*** Begin section ***

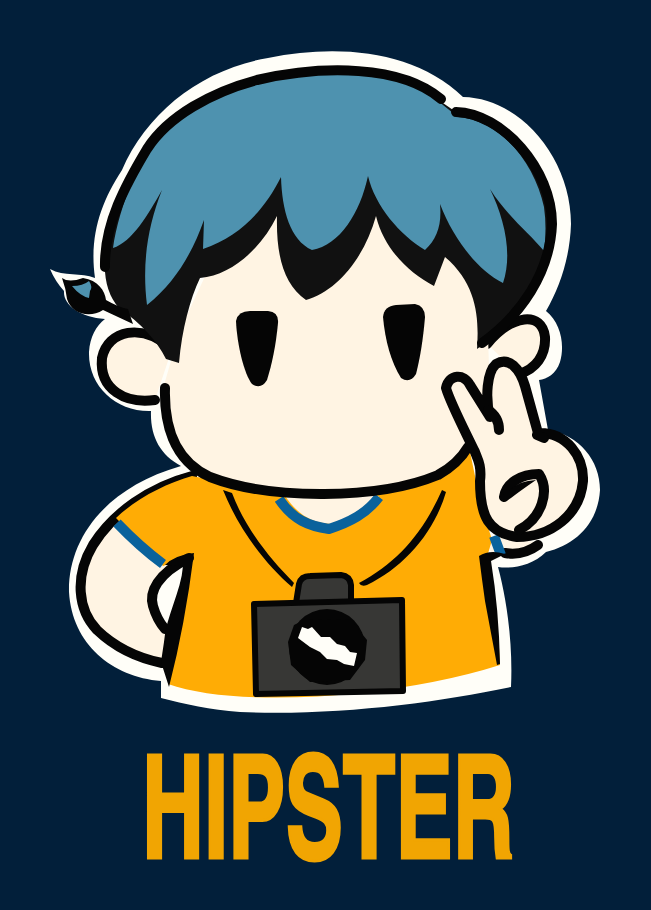
<!DOCTYPE html>
<html lang="en">
<head>
<meta charset="utf-8">
<title>Hipster</title>
<style>
:root {
  --navy: #021f3a;
  --paper: #fffef8;
  --ink: #050505;
  --hair-shade: #111111;
  --hair: #4e92af;
  --skin: #fff4e3;
  --shirt: #ffac05;
  --trim: #0a629c;
  --camera: #373735;
  --title: #f1a502;
}
html, body { margin: 0; overflow: hidden; background: var(--navy); }
.poster { display: block; width: 651px; height: 910px; background: var(--navy); }
.sticker { fill: var(--paper); }
.skin { fill: var(--skin); }
.shirt { fill: var(--shirt); }
.trim { fill: none; stroke: var(--trim); stroke-width: 10; }
.ink { fill: var(--ink); }
.hair { fill: var(--hair); }
.hair-shade { fill: var(--hair-shade); }
.line { fill: none; }
.outline { stroke: var(--ink); stroke-width: 10; stroke-linecap: round; stroke-linejoin: round; }
.camera-part { fill: var(--camera); stroke: var(--ink); stroke-width: 6; stroke-linejoin: round; }
.title {
  font: 700 143px "TeX Gyre Heros Cn", "Liberation Sans", sans-serif;
  fill: var(--title); stroke: var(--title); stroke-width: 3;
}
</style>
</head>
<body>
<svg class="poster" viewBox="0 0 651 910" role="img" aria-label="Sticker of a blue-haired character with a camera making a peace sign, titled Hipster">
  <path class="sticker" d="M95 278C89 236 101 202 122 170C147 112 202 69 268 58C338 44 414 50 463 97C520 98 571 158 571 224C570 257 560 287 546 311C561 323 565 345 560 362C556 374 547 379 539 380L548 430C579 435 600 460 600 490C598 524 575 545 546 552C532 566 512 569 498 567C507 600 513 645 511 687C435 703 335 716 240 712C210 710 185 704 161 698L161 681C112 677 72 644 69 592C68 540 104 488 181 466C160 455 150 436 151 411C116 412 88 386 89 352C90 337 96 326 105 319C80 317 63 305 64 291Q55 281 50 269C64 277 81 272 95 278Z"/>

  <g id="raised-arm">
    <path class="skin" d="M482 535L542 543Q525 560 492 554Z"/>
    <path class="line outline" stroke-width="8" d="M538 545Q523 556 505 553"/>
  </g>

  <g id="bent-arm">
    <path class="skin" d="M116 518C80 545 72 590 85 618C100 645 130 661 163 663L168 635C154 618 149 598 156 584Q162 570 170 564Z"/>
    <path class="line outline" d="M192 476C150 487 113 513 93 545C74 577 78 610 97 630Q123 655 162 663"/>
  </g>

  <g id="shirt">
    <path class="shirt" d="M192 476C165 484 137 498 116 518L163 566L190 556C184 605 177 645 168 684C210 699 285 701 360 693Q440 684 500 665C498 620 493 585 487 557L492 540L480 500L470 452Q330 505 192 476Z"/>
    <path class="trim" d="M117 523Q140 547 163 564M494 536L501 555"/>
    <path class="skin" d="M285 496C300 518 315 523 331 524C350 519 366 510 379 496Z"/>
    <path class="trim" stroke-linejoin="round" d="M279 499C293 520 309 526 329 529C350 522 366 514 379 497"/>
    <path class="line outline" d="M189 558C157 574 149 592 153 606Q157 620 165 629"/>
    <path class="ink" d="M194 553Q175 555 165 565L183 566C181 592 166 616 164 642L161 662L169 687Q185 625 194 553Z"/>
    <path class="ink" d="M479 556Q482 580 485 601L497 665L500 664Q499 610 491 561L505 554Q490 549 479 556Z"/>
    <path class="ink" d="M223 490C239 530 266 565 292 587L294 583C270 559 245 528 232 493ZM442 490C423 533 397 563 359 583Q361 587 367 585C404 567 434 533 446 492Z"/>
  </g>

  <g id="ears">
    <path class="skin outline" d="M172 349C142 322 108 330 102 358C99 390 126 404 155 400"/>
    <path class="skin outline" d="M487 344C512 314 542 311 545 337C546 355 536 369 519 374"/>
  </g>

  <g id="face">
    <path class="skin" d="M180 330L164 385C164 420 173 463 210 478C270 500 380 500 440 475Q478 455 490 400L485 240L380 170L250 180Z"/>
    <path class="line outline" d="M165 388C164 421 172 460 210 477C270 500 378 500 438 475Q458 464 468 447"/>
    <path class="ink" d="M236 321Q238 311 250 311L268 311Q279 312 278 323C276 345 272 364 267 380Q261 390 252 384C244 374 237 344 236 321Z"/>
    <path class="ink" d="M383 317Q384 306 396 305L415 304Q425 306 425 317C423 341 420 358 416 374Q410 384 401 378C391 362 385 340 383 317Z"/>
  </g>

  <g id="hair">
    <path class="hair-shade" d="M105 258C108 222 125 184 146 149C166 117 207 94 254 79C320 66 398 66 440 101L456 112C503 113 552 168 552 225C550 276 520 318 477 349C479 320 478 285 445 257L434 286C409 273 384 249 376 216C365 256 338 291 306 300C284 285 276 256 277 216C262 247 233 275 200 278C190 299 182 329 179 363L166 359Q152 331 119 308Q103 290 105 258Z"/>
    <path class="hair" d="M113 248C119 207 141 150 170 122C216 82 310 70 375 73C410 76 429 92 443 105L458 117C503 121 535 165 544 207Q547 228 544 251C529 233 507 216 490 189C504 218 513 253 503 283C477 270 453 238 440 204C442 225 437 239 425 250C400 235 375 206 368 176C360 213 340 245 312 250C290 240 282 210 281 177C265 209 241 236 203 249L204 220C193 251 176 282 147 305C142 265 147 228 162 190C148 215 132 242 113 248Z"/>
    <path class="line outline" stroke-width="9" d="M105 267C104 224 126 184 147 149C168 116 212 92 257 80C323 65 401 65 441 99M456 112C502 113 552 169 552 224C550 273 521 315 482 343"/>
    <path class="ink" d="M62 278Q69 283 83 278C98 280 105 291 106 300Q118 307 128 309L133 324L103 310C89 319 71 313 67 299Q66 289 62 278Z"/>
    <path class="hair" d="M72 286Q80 296 89 298L90 291Q93 287 89 281Q83 286 72 286Z"/>
  </g>

  <g id="peace-hand">
    <path class="skin outline" d="M475 452C462 425 450 402 446 388C449 374 464 373 470 385L490 417C485 397 487 372 496 364C509 356 520 369 525 386L538 433C567 432 584 457 583 481C580 515 551 537 517 537C489 533 480 517 480 481C482 465 477 458 475 452Z"/>
    <path class="line outline" d="M488 410Q499 417 499 430M537 435L544 438"/>
    <path class="line outline" d="M504 497C506 483 521 474 539 474C550 491 542 518 519 530"/>
    <path class="ink" d="M499 497L511 489Q519 481 536 480Q520 491 511 498Q502 505 499 497Z"/>
  </g>

  <g id="camera">
    <path class="camera-part" d="M296 603L299 584Q301 576 310 576L341 575Q350 576 351 585L351 603Z"/>
    <path class="camera-part" d="M254 604L402 600L403 691L256 694Z"/>
    <circle class="ink" cx="327" cy="647" r="38"/>
    <path class="ink" d="M288 642L294 625L304 620L350 619L367 640L365 660L350 680L310 682L291 665Z"/>
    <path class="sticker" d="M302 627L308 629L312 627L321 637L330 637L337 644L345 646L350 652L357 653L354 666L344 664L337 660L327 659L320 652L310 647L298 638Z"/>
  </g>

  <text class="title" x="142" y="858" textLength="373" lengthAdjust="spacingAndGlyphs">HIPSTER</text>
</svg>
</body>
</html>
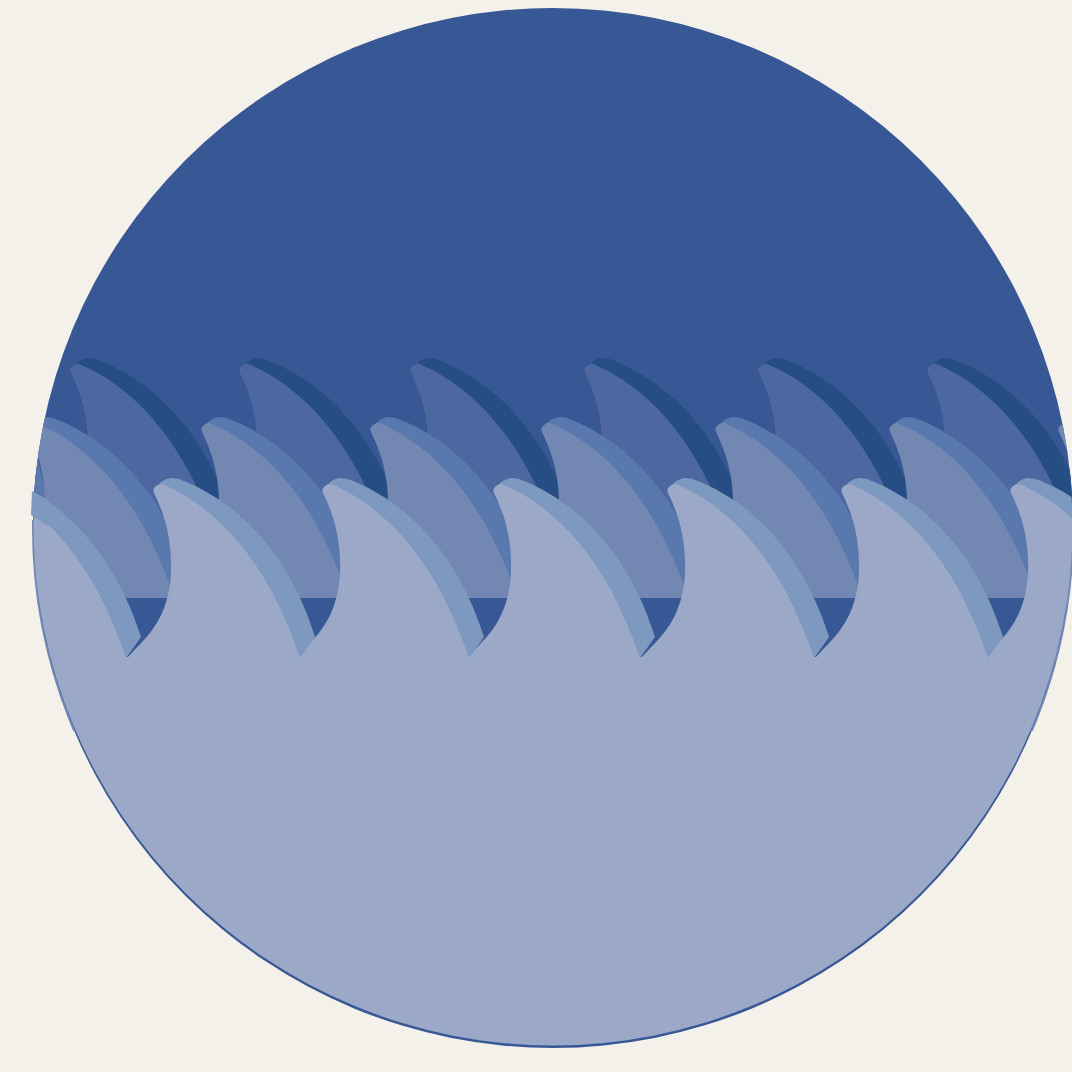
<!DOCTYPE html>
<html lang="en">
<head>
<meta charset="utf-8">
<title>Waves in a circle</title>
<style>
:root {
  --paper: #f4f1ea;
  --sky: #385895;
  --back-body: #4d67a0;
  --back-ridge: #264e84;
  --middle-body: #7287b2;
  --middle-ridge: #5878ae;
  --front-body: #9ba8c8;
  --front-ridge: #7d99c0;
}
html, body { margin: 0; background: var(--paper); overflow: hidden; }
svg { display: block; width: 1072px; height: 1072px; }
.paper { fill: var(--paper); }
.sky { fill: var(--sky); }
.back { --body: var(--back-body); --ridge: var(--back-ridge); }
.middle { --body: var(--middle-body); --ridge: var(--middle-ridge); }
.front { --body: var(--front-body); --ridge: var(--front-ridge); }
.body { fill: var(--body); }
.ridge { fill: var(--ridge); }
</style>
</head>
<body>
<svg viewBox="0 0 1072 1072" role="img" aria-label="Three rows of blue waves inside a circle">
  <defs>
    <clipPath id="disc"><circle cx="553" cy="528" r="520"/></clipPath>
    <clipPath id="sea-disc"><circle cx="553" cy="526" r="519.4"/></clipPath>
    <clipPath id="above-step"><rect y="520" width="1072" height="211"/></clipPath>
    <g id="wave">
      <path class="body" d="M7 -4L2 -1Q-2 2 0 6C12 30 18 55 17 85C16 115 5 138 -12 155L-28 172H147C118 85 70 22 7 -4Z"/>
      <path class="ridge" d="M6 -4Q12 -9 18 -9Q24 -9 30 -6C88 18 136 70 161 150L146 171C118 85 70 22 6 -4Z"/>
    </g>
    <g id="wave-row">
      <use href="#wave" x="1011"/>
      <use href="#wave" x="842"/>
      <use href="#wave" x="668"/>
      <use href="#wave" x="494"/>
      <use href="#wave" x="323"/>
      <use href="#wave" x="154"/>
      <use href="#wave" x="-20"/>
    </g>
  </defs>

  <rect class="paper" width="1072" height="1072"/>
  <circle class="sky" cx="553" cy="528" r="520"/>

  <g clip-path="url(#disc)">
    <use class="back" href="#wave-row" x="-83" y="367"/>
    <g class="middle">
      <path class="ridge" d="M30 440L38 460L50 510H30Z"/>
      <use href="#wave-row" x="48" y="426"/>
    </g>
  </g>

  <g class="middle" clip-path="url(#above-step)">
    <circle cx="553" cy="528" r="520" fill="none" stroke="var(--body)" stroke-width="2"/>
  </g>

  <g class="front" clip-path="url(#sea-disc)">
    <use href="#wave-row" y="487"/>
    <rect class="body" y="657" width="1072" height="400"/>
  </g>
  <path class="front ridge" d="M32 491L48 500V526L31 515Z"/>
</svg>
</body>
</html>
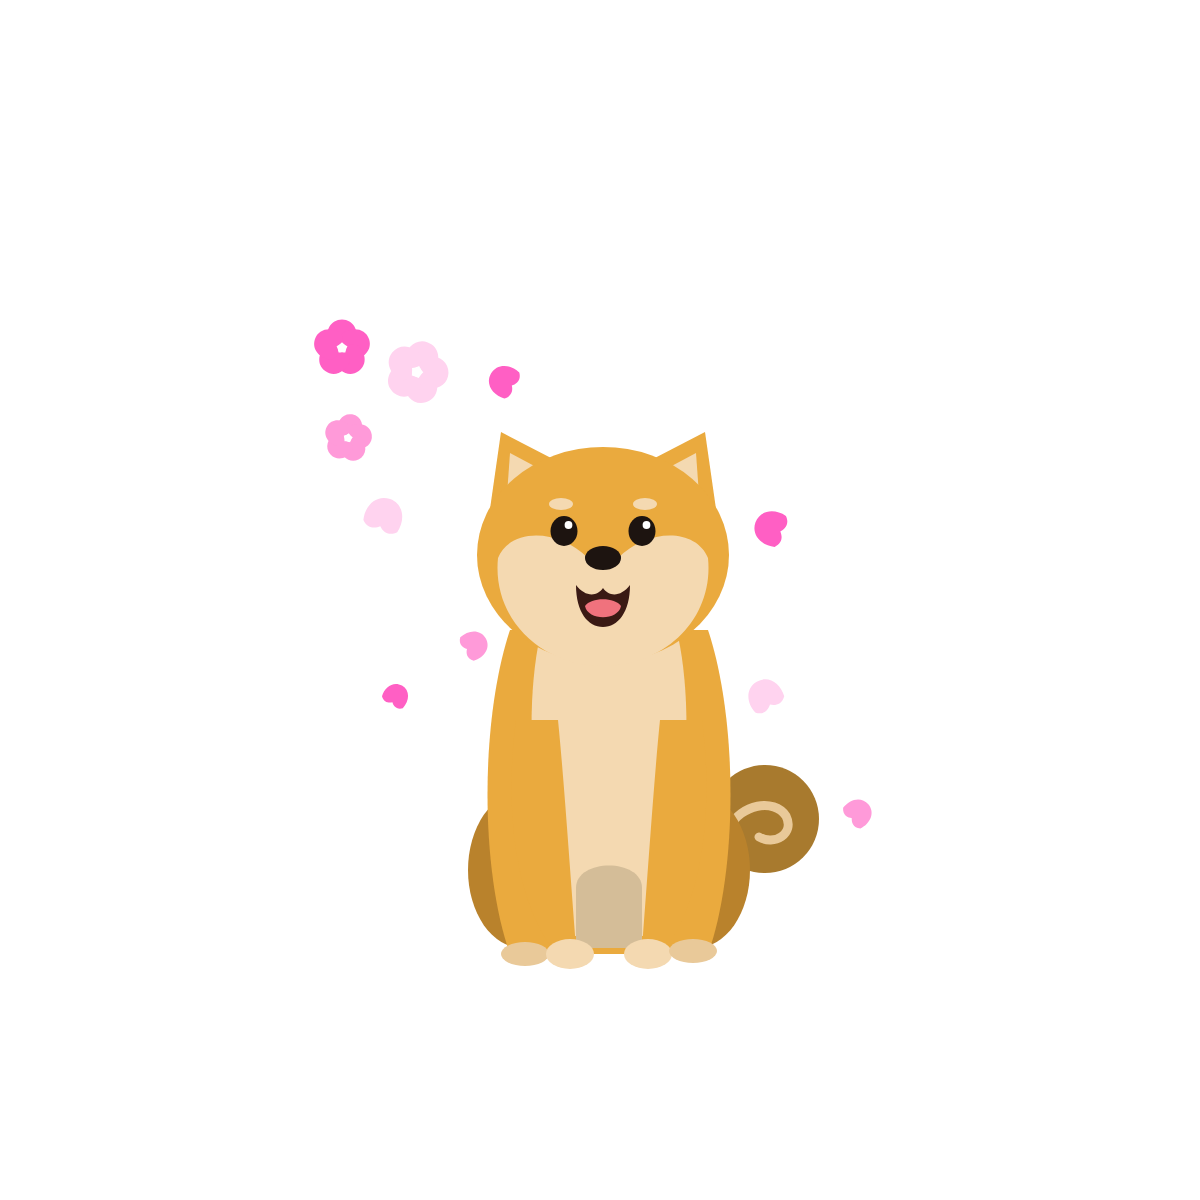
<!DOCTYPE html>
<html lang="en">
<head>
<meta charset="utf-8">
<title>Shiba in Spring</title>
<link rel="stylesheet" href="https://fonts.googleapis.com/css2?family=Nunito&display=swap">
<style>
  :root {
    --bg: #ffffff;
    --coat: #eaaa3e;
    --coat-dark: #b9822c;
    --tail: #a87a2e;
    --cream: #f4d9b1;
    --cream-shade: #e9c999;
    --belly: #d4bd98;
    --ink: #1d1410;
    --tongue: #f0727d;
    --mouth: #3a1a14;
    --blossom-hot: #ff5fc4;
    --blossom-mid: #ff9ad9;
    --blossom-pale: #ffd3ef;
  }
  html, body {
    margin: 0;
    width: 1200px;
    height: 1200px;
    overflow: hidden;
    background: var(--bg);
    font-family: "Nunito", sans-serif;
  }
  .artboard { display: block; width: 1200px; height: 1200px; }
</style>
</head>
<body>
<svg class="artboard" viewBox="0 0 400 400" role="img" aria-label="Shiba dog sitting among falling cherry blossom petals">
  <defs>
    <path id="petal" d="M0 -5 C4 -5 6 -1 5 3 C3 5 1 4 0 3 C-1 4 -3 5 -5 3 C-6 -1 -4 -5 0 -5 Z"/>
    <g id="blossom">
      <use href="#petal" transform="rotate(0) translate(0 -5)"/>
      <use href="#petal" transform="rotate(72) translate(0 -5)"/>
      <use href="#petal" transform="rotate(144) translate(0 -5)"/>
      <use href="#petal" transform="rotate(216) translate(0 -5)"/>
      <use href="#petal" transform="rotate(288) translate(0 -5)"/>
    </g>
  </defs>

  <g class="blossoms">
    <use href="#blossom" fill="var(--blossom-hot)" transform="translate(114 116) scale(0.95)"/>
    <use href="#blossom" fill="var(--blossom-pale)" transform="translate(139 124) rotate(20) scale(1.05)"/>
    <use href="#blossom" fill="var(--blossom-mid)" transform="translate(116 146) rotate(10) scale(0.8)"/>
  </g>

  <g class="falling-petals">
    <use href="#petal" fill="var(--blossom-hot)" transform="translate(168 127) rotate(-60) scale(1)"/>
    <use href="#petal" fill="var(--blossom-pale)" transform="translate(128 172) rotate(20) scale(1.2)"/>
    <use href="#petal" fill="var(--blossom-hot)" transform="translate(257 176) rotate(-70) scale(1.1)"/>
    <use href="#petal" fill="var(--blossom-mid)" transform="translate(158 215) rotate(60) scale(0.9)"/>
    <use href="#petal" fill="var(--blossom-hot)" transform="translate(132 232) rotate(30) scale(0.8)"/>
    <use href="#petal" fill="var(--blossom-pale)" transform="translate(255 232) rotate(-30) scale(1.1)"/>
    <use href="#petal" fill="var(--blossom-mid)" transform="translate(286 271) rotate(50) scale(0.9)"/>
  </g>

  <g class="shiba">
    <g class="tail">
      <circle cx="255" cy="273" r="18" fill="var(--tail)"/>
      <path d="M243 276 C247 268 258 266 262 272 C265 278 258 282 253 279" fill="none" stroke="var(--cream-shade)" stroke-width="3" stroke-linecap="round"/>
    </g>

    <g class="haunches">
      <ellipse cx="174" cy="290" rx="18" ry="26" fill="var(--coat-dark)"/>
      <ellipse cx="232" cy="290" rx="18" ry="26" fill="var(--coat-dark)"/>
    </g>

    <path class="body" d="M170 210 C160 240 160 290 170 318 L236 318 C246 290 246 240 236 210 Z" fill="var(--coat)"/>
    <path class="chest" d="M180 212 C174 240 178 280 188 312 L218 312 C228 280 232 240 226 212 Z" fill="var(--cream)"/>
    <path class="belly" d="M192 296 C192 286 214 286 214 296 L214 316 L192 316 Z" fill="var(--belly)"/>

    <g class="front-legs">
      <path d="M172 240 C168 270 172 300 184 316 L192 316 C190 290 188 260 186 240 Z" fill="var(--coat)"/>
      <path d="M234 240 C238 270 234 300 222 316 L214 316 C216 290 218 260 220 240 Z" fill="var(--coat)"/>
    </g>

    <g class="paws" fill="var(--cream)">
      <ellipse cx="175" cy="318" rx="8" ry="4" fill="var(--cream-shade)"/>
      <ellipse cx="190" cy="318" rx="8" ry="5"/>
      <ellipse cx="216" cy="318" rx="8" ry="5"/>
      <ellipse cx="231" cy="317" rx="8" ry="4" fill="var(--cream-shade)"/>
    </g>

    <g class="head">
      <path class="ear-left" d="M163 172 L167 144 L194 158 Z" fill="var(--coat)"/>
      <path class="ear-left-inner" d="M169 165 L170 151 L185 159 Z" fill="var(--cream)"/>
      <path class="ear-right" d="M239 172 L235 144 L208 158 Z" fill="var(--coat)"/>
      <path class="ear-right-inner" d="M233 165 L232 151 L217 159 Z" fill="var(--cream)"/>

      <ellipse class="skull" cx="201" cy="185" rx="42" ry="36" fill="var(--coat)"/>
      <path class="face-mask" d="M166 186 C170 176 186 176 196 186 L206 186 C216 176 232 176 236 186 C238 206 222 222 201 222 C180 222 164 206 166 186 Z" fill="var(--cream)"/>
      <ellipse class="brow-left" cx="187" cy="168" rx="4" ry="2" fill="var(--cream)"/>
      <ellipse class="brow-right" cx="215" cy="168" rx="4" ry="2" fill="var(--cream)"/>

      <g class="eyes" fill="var(--ink)">
        <ellipse cx="188" cy="177" rx="4.5" ry="5"/>
        <ellipse cx="214" cy="177" rx="4.5" ry="5"/>
      </g>
      <g class="eye-shine" fill="#ffffff">
        <circle cx="189.5" cy="175" r="1.3"/>
        <circle cx="215.5" cy="175" r="1.3"/>
      </g>

      <ellipse class="nose" cx="201" cy="186" rx="6" ry="4" fill="var(--ink)"/>
      <path class="mouth" d="M192 195 C195 199 199 199 201 196 C203 199 207 199 210 195 C210 204 206 209 201 209 C196 209 192 204 192 195 Z" fill="var(--mouth)"/>
      <path class="tongue" d="M195 202 C197 199 205 199 207 202 C206 207 196 207 195 202 Z" fill="var(--tongue)"/>
    </g>
  </g>
</svg>
</body>
</html>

*** End section ***

◆ ABOUT THIS TASK
Everything above from the line with "523Q140 547 163" to the line with "499C293 520 309", both included, must be repeated exactly, and nothing outside that range.

◆ WRITTEN SOLUTION
    <path class="trim" d="M117 523Q140 547 163 564M494 536L501 555"/>
    <path class="skin" d="M285 496C300 518 315 523 331 524C350 519 366 510 379 496Z"/>
    <path class="trim" stroke-linejoin="round" d="M279 499C293 520 309 526 329 529C350 522 366 514 379 497"/>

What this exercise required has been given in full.